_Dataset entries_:
============

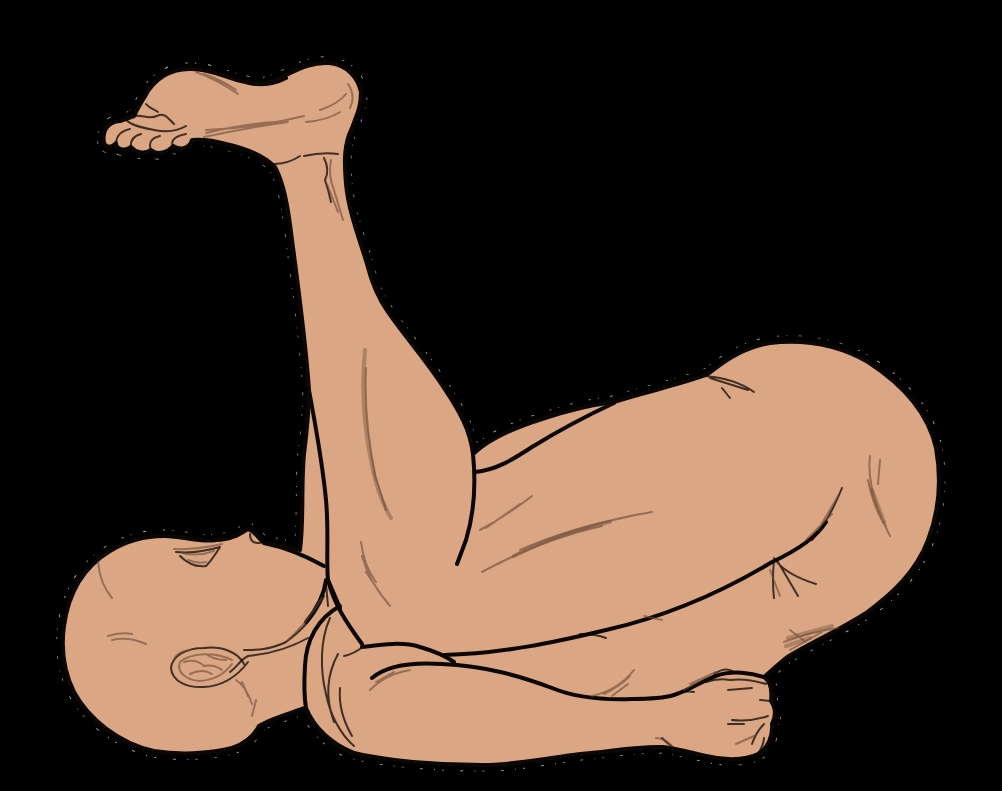
<!DOCTYPE html>
<html lang="en">
<head>
<meta charset="utf-8">
<title>Figure study, knees to chest</title>
<style>
:root { --ground: #000; --skin: #dba683; --ink: #0b0705; --shade: #6b4a36; --fleck: #b9b4ae; }
html, body { margin: 0; height: 100%; overflow: hidden; background: var(--ground); }
svg { display: block; width: 1002px; height: 791px; }
.fleck { fill: none; stroke: var(--fleck); stroke-width: 13; stroke-dasharray: 2 7 1 11 3 16; }
.edge { fill: none; stroke: var(--ground); stroke-width: 11.6; stroke-linejoin: round; }
.skin { fill: var(--skin); stroke: var(--ink); stroke-width: 4; stroke-linejoin: round; }
.ink, .fine, .hatch { fill: none; stroke-linecap: round; stroke-linejoin: round; }
.ink { stroke: var(--ink); stroke-width: 4; }
.fine { stroke: var(--ink); stroke-width: 2; opacity: .75; }
.hatch { stroke: var(--shade); stroke-width: 2; opacity: .6; }
.soft { stroke-width: 4; opacity: .4; }
</style>
</head>
<body>
<svg viewBox="0 0 1002 791" role="img" aria-label="Line drawing of a bald figure lying on its back with knees drawn to the chest">
  <defs>
    <path id="body" d="M104 143C102 130 108 122 120 121L134 116C138 108 140 104 144 98C154 78 172 68 192 69C212 69 228 79 246 82C260 86 270 83 284 76C302 67 314 62 329 63C348 65 358 78 361 92C361 108 356 116 352 128C344 144 344 160 346 184C349 214 360 240 367 264C372 284 378 298 388 312C402 333 426 360 444 388C460 412 470 430 473 454C488 440 510 429 542 419C566 411 590 405 614 402C648 391 680 385 708 374C728 358 746 347 770 343C806 339 840 346 868 362C902 384 928 412 936 448C942 482 938 514 928 540C916 572 892 594 866 613C840 630 806 645 786 658C776 666 770 672 764 677C772 682 772 692 771 701C776 708 776 716 772 724C773 736 768 748 758 754C744 761 722 760 706 756C690 752 674 748 662 747C636 746 608 752 580 754C548 758 516 765 482 765C440 765 384 761 350 752C328 744 312 724 305 708C288 714 270 719 259 726C254 736 244 744 232 748C208 754 178 755 154 751C118 743 88 718 74 692C64 672 61 648 64 626C68 596 82 568 110 551C128 540 146 536 164 536C184 536 200 543 216 540C230 540 240 534 248 529C256 532 258 538 264 543C276 543 288 547 300 550C304 520 301 486 304 454C307 430 309 410 309 390C306 344 299 292 292 240C288 206 284 184 275 167C264 156 244 148 226 144C212 140 202 139 192 140C190 148 180 151 173 146C168 152 158 156 151 150C144 155 135 152 131 147C124 152 116 149 116 143C112 148 106 148 104 143Z"/>
  </defs>
  <rect width="1002" height="791" fill="var(--ground)"/>

  <g id="silhouette">
    <use href="#body" class="fleck"/>
    <use href="#body" class="edge"/>
    <use href="#body" class="skin"/>
  </g>

  <g id="foot">
    <path class="fine" d="M134 116C142 114 148 120 157 116C164 112 168 118 174 124M116 143C117 134 122 131 130 129M131 147C130 140 134 136 141 134M151 150C148 142 152 138 160 136M173 146C170 140 176 136 186 134M126 120C132 126 144 128 154 130C164 132 176 132 186 126M146 104C150 109 154 109 158 112"/>
    <path class="ink" d="M246 82Q266 88 286 78"/>
    <path class="hatch" d="M196 72Q218 80 238 94M204 74Q222 80 236 90M206 130Q256 128 304 116M204 137Q246 128 288 122M206 133Q244 124 274 122M306 122Q328 120 340 112M320 110Q338 104 346 94M348 84Q356 96 350 108"/>
    <path class="fine" d="M274 164Q288 164 300 156M304 156Q322 152 338 154M324 158Q330 170 325 180Q329 192 331 202"/>
    <path class="hatch" d="M331 160Q328 176 334 190L343 220M327 184L338 212"/>
  </g>

  <g id="lower-leg">
    <path class="ink" d="M309 390C315 424 322 458 326 500C329 532 326 560 328 580C334 604 346 622 362 644"/>
    <path class="ink" d="M473 454C476 484 474 514 466 540L457 564"/>
    <path class="hatch soft" d="M365 350C361 390 364 430 373 470Q379 498 391 518"/>
    <path class="hatch" d="M366 368C364 410 369 446 376 480M374 472L386 510M361 542Q364 566 376 582M362 556Q369 582 390 606M366 572L382 596"/>
  </g>

  <g id="thigh">
    <path class="ink" d="M475 472C496 470 512 460 532 447C558 431 586 416 614 403"/>
    <path class="ink" d="M444 655C500 654 556 642 606 630C668 616 722 592 772 562C798 550 816 538 826 522"/>
    <path class="fine" d="M812 540C826 524 834 508 842 488M704 376Q734 378 754 392M710 378L748 390M722 388L730 398M774 558Q784 574 816 584M774 560Q772 580 774 598M778 562L798 596M580 634Q596 634 606 638"/>
    <path class="hatch" d="M480 530Q506 516 532 496M486 528L520 504M482 572Q530 546 574 532Q614 518 652 512M498 564Q548 538 602 526M520 550Q570 528 640 514M818 530L838 496M806 540L832 514M870 456Q866 490 890 536M868 480Q874 510 886 526M880 460L878 484M644 616L662 620M770 570L780 596"/>
    <path class="hatch soft" d="M514 556Q560 532 610 522M872 490L884 522M788 638L832 626M786 646L810 638"/>
    <path class="hatch" d="M790 630L806 642M784 642Q810 632 838 628M790 650L822 632"/>
  </g>

  <g id="arm">
    <path class="ink" d="M362 647C378 645 402 641 420 647C434 651 444 655 454 662"/>
    <path class="ink" d="M372 678C386 666 412 662 442 664C486 666 520 676 552 688C576 698 604 700 632 699C648 699 664 698 674 695C690 690 704 680 716 676C732 670 752 673 764 677"/>
    <path class="ink" d="M340 606C318 618 306 640 305 666C304 682 304 696 306 708C314 728 332 744 352 752"/>
    <path class="fine" d="M330 618C320 640 320 670 326 694C330 714 340 734 354 746M338 654C326 676 326 700 334 722M340 688Q338 712 352 736M344 656Q354 654 364 646"/>
    <path class="hatch" d="M592 696Q618 690 634 670M604 694Q620 686 630 676M612 696L628 684M370 690Q386 674 410 670M376 682L394 672"/>
    <path class="fine" d="M674 695Q686 690 694 692M706 682Q718 678 730 680Q746 678 766 684M728 690L752 688M732 720Q750 722 768 716M728 724L744 724M764 724Q756 732 752 744M771 701L760 700M758 754Q764 744 764 738M714 674Q726 666 734 672M662 738Q668 744 674 748"/>
    <path class="hatch" d="M656 738Q664 738 672 746M736 744L754 736M684 690L708 676M690 684L716 672"/>
  </g>

  <g id="neck">
    <path class="ink" d="M264 543C284 547 304 555 324 566M326 580C324 596 316 610 306 622M328 580L340 608"/>
    <path class="fine" d="M324 596C314 618 302 630 286 642C270 650 256 650 244 650M308 638C290 648 270 654 248 656C240 660 238 666 230 672M326 584L328 606"/>
    <path class="hatch" d="M322 598Q306 624 288 640M236 680Q246 686 252 704M242 682L248 696M256 700L252 716"/>
  </g>

  <g id="head">
    <g id="eye">
      <path class="fine" d="M176 552Q196 554 220 547Q212 560 206 566Q192 568 180 556"/>
      <path class="hatch" d="M182 553Q198 557 214 551M188 560Q198 564 206 562M174 549Q196 550 222 544"/>
    </g>
    <path class="fine" d="M248 529Q242 534 236 537M250 534Q250 544 260 543"/>
    <g id="ear">
      <path class="fine" d="M244 664C238 652 222 646 204 648C186 648 172 656 171 668C172 682 188 688 204 687C222 686 236 678 248 662"/>
      <path class="hatch" d="M232 660C216 652 192 652 180 662C176 672 186 680 200 681C216 680 226 672 232 664M184 662Q196 658 204 666Q214 664 222 670M190 674Q202 668 212 674M206 654Q214 660 226 660M174 660Q176 652 190 650"/>
    </g>
    <path class="hatch" d="M108 636Q120 632 132 634M112 640Q128 636 146 644M98 562Q100 584 112 598" opacity=".5"/>
  </g>
</svg>
</body>
</html>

============

_Work request_:
Above are the records. Print exactly, and only, the lines from the line with "540C826 524 834" to the line with "678C386 666 412", both inclusive.

_Task output_:
    <path class="fine" d="M812 540C826 524 834 508 842 488M704 376Q734 378 754 392M710 378L748 390M722 388L730 398M774 558Q784 574 816 584M774 560Q772 580 774 598M778 562L798 596M580 634Q596 634 606 638"/>
    <path class="hatch" d="M480 530Q506 516 532 496M486 528L520 504M482 572Q530 546 574 532Q614 518 652 512M498 564Q548 538 602 526M520 550Q570 528 640 514M818 530L838 496M806 540L832 514M870 456Q866 490 890 536M868 480Q874 510 886 526M880 460L878 484M644 616L662 620M770 570L780 596"/>
    <path class="hatch soft" d="M514 556Q560 532 610 522M872 490L884 522M788 638L832 626M786 646L810 638"/>
    <path class="hatch" d="M790 630L806 642M784 642Q810 632 838 628M790 650L822 632"/>
  </g>

  <g id="arm">
    <path class="ink" d="M362 647C378 645 402 641 420 647C434 651 444 655 454 662"/>
    <path class="ink" d="M372 678C386 666 412 662 442 664C486 666 520 676 552 688C576 698 604 700 632 699C648 699 664 698 674 695C690 690 704 680 716 676C732 670 752 673 764 677"/>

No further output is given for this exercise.